- Teachers felt they were doing well at creating and emphasizing charts to support their instruction and encourage strategy use, but these strategies weren’t always reflected in kids’ work. Perhaps this was because although teachers displayed charts and referred to them during minilessons, they didn’t always refer to the charts during conferences or other times in the workshop.
- Volume and partnerships were both in the middle. Perhaps this was because teachers didn’t make these focal points in planning or instruction. Teachers realized that they could emphasize these components simultaneously. Students could set goals with partners for how much they were going to write during independent writing time and at home.
Based on the reflection, here are some of the goals that teachers set as a group for the next year:
- Increased emphasis on conferring, starting with more time in team meetings allotted to discussion of best practices for conferring

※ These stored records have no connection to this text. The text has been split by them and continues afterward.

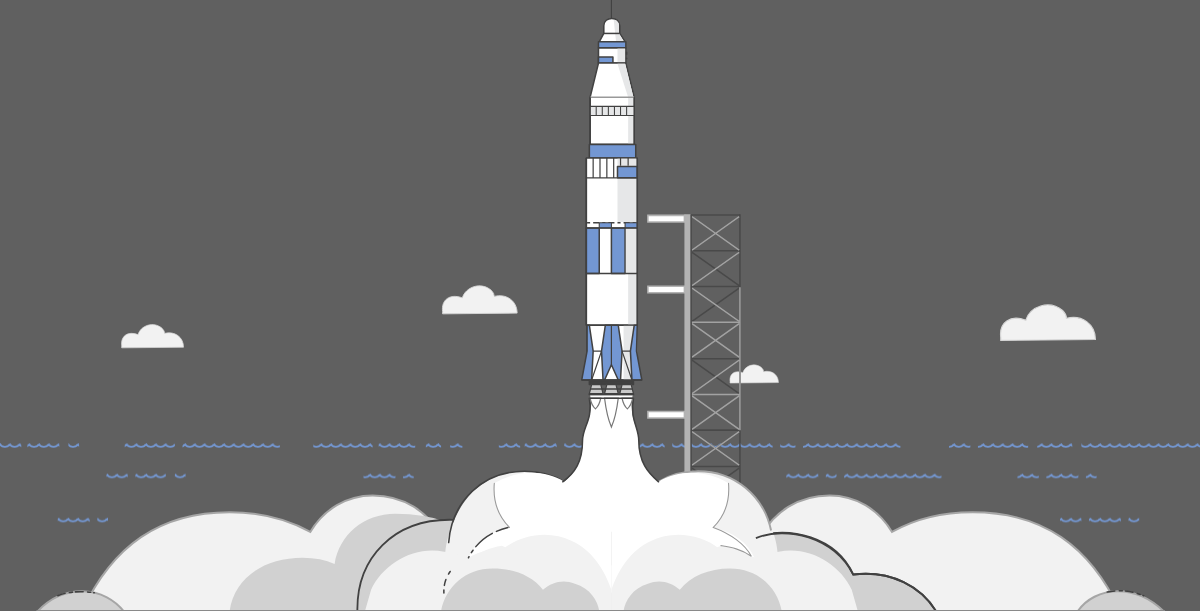
<!DOCTYPE html>
<html lang="en">
<head>
<meta charset="utf-8">
<title>Rocket launch</title>
<style>
:root{--sky:#606060;--ink:#414141;--white:#fff;--cloud:#f2f2f2;--shade:#e6e7e8;--smoke:#d1d1d1;--edge:#a6a6a6;--steel:#b3b3b3;--blue:#7397d3}
html,body{margin:0;width:1200px;height:611px;overflow:hidden;background:var(--sky)}
.launch{display:block;width:1200px;height:611px}
.wave-line{fill:none;stroke:var(--blue);stroke-width:1.15}
.clouds{fill:var(--cloud);stroke:#d6d6d6;stroke-width:.6}
.light{fill:var(--cloud)}.smoke{fill:var(--smoke)}.white{fill:var(--white)}.blue{fill:var(--blue)}.shade{fill:var(--shade)}
.soft-edge{stroke:var(--edge);stroke-width:1.3}
.ink-edge{stroke:var(--ink);stroke-width:1.2}
.line{fill:none;stroke:var(--ink);stroke-width:1;stroke-linecap:round}
.truss-dark{fill:none;stroke:#494949;stroke-width:1}
.truss-light{fill:none;stroke:#a2a2a2;stroke-width:1}
.rocket{stroke:var(--ink);stroke-width:1;stroke-linejoin:round}
.rocket .shade,.flat{stroke:none}
</style>
</head>
<body>
<svg class="launch" viewBox="0 0 789 402" preserveAspectRatio="none" role="img" aria-label="Rocket lifting off beside a launch tower above clouds of smoke">
<defs>
  <pattern id="ripple" width="6.4" height="5" patternUnits="userSpaceOnUse">
    <path class="wave-line" d="M-1 1.2Q0 1.2 0 1.2Q.7 3 3.2 3T6.4 1.2"/>
  </pattern>
  <path id="small-cloud" d="M0 17C-1 9 5 5 13 8C15 1 25-3 32 3Q34 5 34 7C42 5 49 10 49 18L0 18.5Z"/>
  <g id="truss-bay"><path d="M454.5 0H486.5M455 1L486 23M486 1L455 23"/></g>
  <path id="outer-smoke" d="M54 402C74 359 105 337 151 337C172 337 190 342 204 350C213 335 228 326 245 326C266 326 281 337 290 352L300 402Z"/>
  <path id="puff" d="M300 402C291 384 290 362 297 347C304 325 321 310 345 310C355 310 364 313 371 318L402 330V402Z"/>
  <g id="front-smoke">
    <path class="light" d="M240 402L244 388C252 371 272 359 292 363Q301 364 308 367L402 372V402Z"/>
    <path class="white" d="M371 317C358 309 340 309 325 318C324 330 328 340 335 347C322 350 312 357 308 367C315 364 322 360 330 359L402 390V300Z"/>
    <path class="light" d="M308 367C316 362 325 361 331 361C344 351 362 349 376 356C389 362 397 374 402 388V402H300Z"/>
    <path class="smoke" d="M290 402C293 386 306 374 324 374C338 374 350 379 357 388C363 383 370 381 378 384C388 387 393 395 394 402Z"/>
  </g>
</defs>

<rect width="789" height="402" fill="var(--sky)"/>

<g id="sea" fill="url(#ripple)">
  <g transform="translate(0 291)">
    <path d="M0 0H14V5H0ZM18 0H39V5H18ZM45 0H52V5H45ZM82 0H115V5H82ZM120 0H184V5H120ZM206 0H245V5H206ZM249 0H273V5H249ZM280 0H290V5H280ZM296 0H304V5H296ZM328 0H342V5H328ZM345 0H366V5H345ZM371 0H387V5H371ZM417 0H437V5H417ZM442 0H508V5H442ZM513 0H523V5H513ZM528 0H592V5H528ZM624 0H638V5H624ZM643 0H676V5H643ZM682 0H705V5H682ZM711 0H789V5H711Z"/>
  </g>
  <g transform="translate(0 311)">
    <path d="M70 0H84V5H70ZM89 0H109V5H89ZM115 0H122V5H115ZM239 0H260V5H239ZM265 0H272V5H265ZM517 0H538V5H517ZM543 0H550V5H543ZM555 0H619V5H555ZM669 0H683V5H669ZM688 0H709V5H688ZM714 0H721V5H714Z"/>
  </g>
  <g transform="translate(0 340)">
    <path d="M38 0H59V5H38ZM64 0H71V5H64ZM697 0H711V5H697ZM716 0H737V5H716ZM742 0H749V5H742Z"/>
  </g>
</g>

<g id="sky-clouds" class="clouds">
  <use href="#small-cloud" transform="translate(80 213.5) scale(.83)"/>
  <use href="#small-cloud" transform="translate(291 188)"/>
  <use href="#small-cloud" transform="translate(658 200.5) scale(1.27)"/>
  <use href="#small-cloud" transform="translate(480 240) scale(.65)"/>
</g>

<g id="launch-tower">
  <path class="truss-dark" d="M486.5 141V318"/>
  <g class="truss-dark">
    <use href="#truss-bay" y="141.5"/><use href="#truss-bay" y="165"/><use href="#truss-bay" y="188.5"/>
    <use href="#truss-bay" y="236"/><use href="#truss-bay" y="283"/><use href="#truss-bay" y="307"/>
  </g>
  <g class="truss-light">
    <use href="#truss-bay" y="212"/><use href="#truss-bay" y="259.5"/>
    <path d="M455 142.5L486 164.5M486 166L455 188M455 189.5L486 211.5M486 142.5L455 164.5M486 237L455 259M455 284L486 306M486 284L455 306M486.5 189V283"/>
  </g>
  <path d="M450 141H454.4V318H450Z" fill="var(--steel)"/>
  <path d="M454.4 141V318" class="truss-dark"/>
  <g fill="var(--white)" stroke="var(--steel)" stroke-width="1">
    <path d="M426 141.7H450V146H426ZM426 188.3H450V192.6H426ZM426 270.7H450V275H426Z"/>
  </g>
</g>

<g id="smoke-back">
  <use href="#outer-smoke" class="light soft-edge"/>
  <use href="#outer-smoke" class="light soft-edge" transform="translate(790.5 0) scale(-1 1)"/>
  <path class="smoke" d="M151 402C154 380 174 367 199 367Q211 367 220 371C223 352 239 338 260 338Q279 338 292 343L310 402Z"/>
  <path class="smoke soft-edge" d="M24 403C33 393 43 389 54 389C66 389 76 395 82 403Z"/>
  <path class="smoke soft-edge" d="M708 403C714 394 724 389 735 389C747 389 757 394 766 403Z"/>
  <path class="line" stroke-dasharray="5 3 2 2" d="M38 392Q47 388 62 390M728 389.5Q740 387 752 392"/>
  <path class="smoke ink-edge" d="M235 403C234 367 259 341 298 342L330 403Z"/>
  <path class="smoke ink-edge" d="M480 403L494 354C520 345 550 354 561 378C586 375 606 386 616 403Z"/>
</g>

<g id="smoke-front">
  <use href="#puff" class="light"/>
  <use href="#puff" class="light" transform="translate(804 0) scale(-1 1)"/>
  <path class="line" d="M295 357C297 330 317 310 345 310Q360 310 371 317"/>
  <path class="soft-edge" fill="none" d="M433 317Q444 310 459 310C483 310 502 326 507 349"/>
  <use href="#front-smoke"/>
  <use href="#front-smoke" transform="translate(804 0) scale(-1 1)"/>
  <path class="line" stroke-dasharray="8 3 14 3 2 3" d="M334 347C322 350 313 357 308 367"/>
  <path class="line" stroke-dasharray="2 4 4 3" d="M296 376Q291 383 292 392"/>
  <path class="line" stroke="#888" style="stroke:#999;stroke-width:.7" d="M325 318C324 330 328 340 335 347M479 318C480 330 476 340 469 347C480 351 490 358 494 366C487 361 480 360 474 359"/>
  <path class="ink-edge" fill="none" d="M497 354C517 346 548 353 561 378C586 375 606 386 616 403"/>
</g>

<g id="exhaust">
  <path class="white" d="M388 260H416C413 274 420 281 420 290C420 304 426 311 434 318L402 350L370 318C378 311 383 304 383 290C383 281 391 274 388 260Z"/>
  <path class="line" d="M387.500 262C390 276 383 281 383 290C383 304 378 311 370 317M416.500 262C414 276 420 281 420 290C420 304 426 311 433 317"/>
  <path class="white" stroke="#777" stroke-width=".8" d="M397.500 262Q399 274 402 281Q405 274 406.500 262ZM388 262Q389 267 391.500 269Q394 267 395 262ZM409 262Q410 267 412.500 269Q415 267 416 262Z"/>
</g>

<g id="rocket" class="rocket">
  <path d="M402 0V12" fill="none" stroke-width=".7"/>
  <g id="nose">
    <path class="white" d="M397 22V17C397 10.500 407.500 10.500 407.500 17V22L411 27.500H394Z"/>
    <path class="shade" d="M403.500 13C406 13.500 407 15 407 17V22L410 27H405Z"/>
    <path d="M397 22H407.500" fill="none"/>
    <path class="blue" d="M393.500 27.500H411.500V31.500H393.500Z"/>
    <path class="white" d="M393.500 31.500H411.500V41.500H393.500Z"/>
    <path class="shade" d="M406 32H411V41H406Z"/>
    <path class="blue" d="M393.500 37.500H403V41.500H393.500Z"/>
    <path d="M412 34V39" stroke-dasharray="2 2"/>
  </g>
  <g id="upper-stage">
    <path class="white" d="M393.500 41.500H411.500L417 64V95H388V64Z"/>
    <path class="shade" d="M406 42H411L416.500 64V95H413V64Z"/>
    <path d="M388 64H417" stroke="#999" fill="none"/>
    <path class="shade" d="M388 70H417V76H388Z"/>
    <path d="M388 70H417M388 76H417M392 70V76M396 70V76M400 70V76M404 70V76M408 70V76M412 70V76" fill="none" stroke-width=".7"/>
    <path d="M388 64V95H417V64" fill="none"/>
    <path class="blue" d="M387.500 95H418V104H387.500Z"/>
  </g>
  <g id="lower-stages">
    <path class="white" d="M385.500 104H419V214H385.500Z"/>
    <path class="shade" d="M406 104.500H418.500V146H406ZM413 180H418.500V214H413Z"/>
    <path d="M385.500 117H419M390 104V117M394.500 104V117M399 104V117M403.500 104V117M408 104V109M413 104V109" fill="none" stroke-width=".8"/>
    <path class="blue" d="M406 109.500H419V117H406Z"/>
    <path d="M386 146.500H419" fill="none" stroke-dasharray="2 2 4 2"/>
    <path class="blue" d="M394 146.500H402V150H394ZM411 146.500H419V150H411Z" stroke-width=".7"/>
    <path class="blue" d="M385.500 150H394V180H385.500ZM402 150H411V180H402Z"/>
    <path class="shade" d="M411.500 150.500H418.500V179.500H411.500Z"/>
    <path d="M385.500 150H419M385.500 180H419M385.500 104V214M419 104V214" fill="none"/>
  </g>
  <g id="fins">
    <path class="white" d="M386 214H419V250H386Z"/>
    <path class="shade" d="M410 214H419V250H410Z"/>
    <path class="blue" d="M386 214H387.500L390 231L389 250H382.500L386 231Z"/>
    <path class="blue" d="M419 214H417L414.500 231L415.500 250H422L418.500 231Z"/>
    <path class="blue" d="M398 214H406.500L409 231L408 250H396.500L395.500 231Z"/>
    <path d="M386 214H419M402 214V241M390 231H395.500M409 231H414.500M389 250L395.500 231M415.500 250L409 231" fill="none" stroke-width=".8"/>
    <path class="white" d="M402 240L406.500 250H397.500Z"/>
    <path d="M382.500 250H422" fill="none"/>
  </g>
  <g id="engines">
    <path d="M387.500 250.500H416.500V253H387.500Z" fill="var(--ink)"/>
    <path fill="#c9c9c9" stroke-width=".8" d="M389 253H395L396.500 259H387.500ZM399 253H405L406.500 259H397.500ZM409 253H415L416.500 259H407.500Z"/>
    <path d="M388 256H416M387 259.500H417M387.500 262H416.500" fill="none"/>
  </g>
</g>

<path id="ground-line" d="M24 401.700H766" stroke="#8a8a8a" stroke-width=".8"/>
</svg>
</body>
</html>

- More mention of strategy charts during all parts of writing workshop, not just the minilesson
- Increased instruction time to support partnerships
- Increased emphasis on volume, perhaps by channeling partners to set volume goals together
Certainly, this kind of reflection is one that works very well at the end of a school year, but of course, it can be done at any time. A wonderful time to try this reflection is at the end of a writing unit before launching the next unit. Some units lend themselves particularly well to certain components. For example, during the first unit of the year, when teachers are busy settling students into routines, getting conferring going strong can be difficult. But this first unit can lend itself well to volume if students are writing personal narratives and are writing workshop veterans. It can be difficult to do all of these components well in every single unit, so stopping and reflecting before jumping into a new unit can help teachers make plans to increase emphasis on areas that might have fallen a bit by the wayside.
Posted below is a teacher reflection sheet. Please feel free to download and use it. And keep us posted on the conversations that ensue!
Anna is a staff developer, literacy coach, and writer, based in New York City. She taught internationally in places such as Sydney, Australia; San Pedro Sula, Honduras, and Auckland, New Zealand in addition to New York before becoming a staff developer for the Teachers College Reading and Writing Project at Columbia University (TCRWP). She has been an adjunct instructor in the Literacy Specialist Program at Teachers College, and teaches at TCRWP where she helps participants bring strong literacy instruction into their classrooms. Anna recently co-wrote Bringing History to Life with Lucy Calkins, part of the 2013 series Units of Study in Opinion, Information, and Narrative Writing (Heinemann). She has been a researcher for Lucy Calkins, contributing especially to Pathways to the Common Core (Heinemann, 2012) and Navigating Nonfiction (Heinemann, 2010).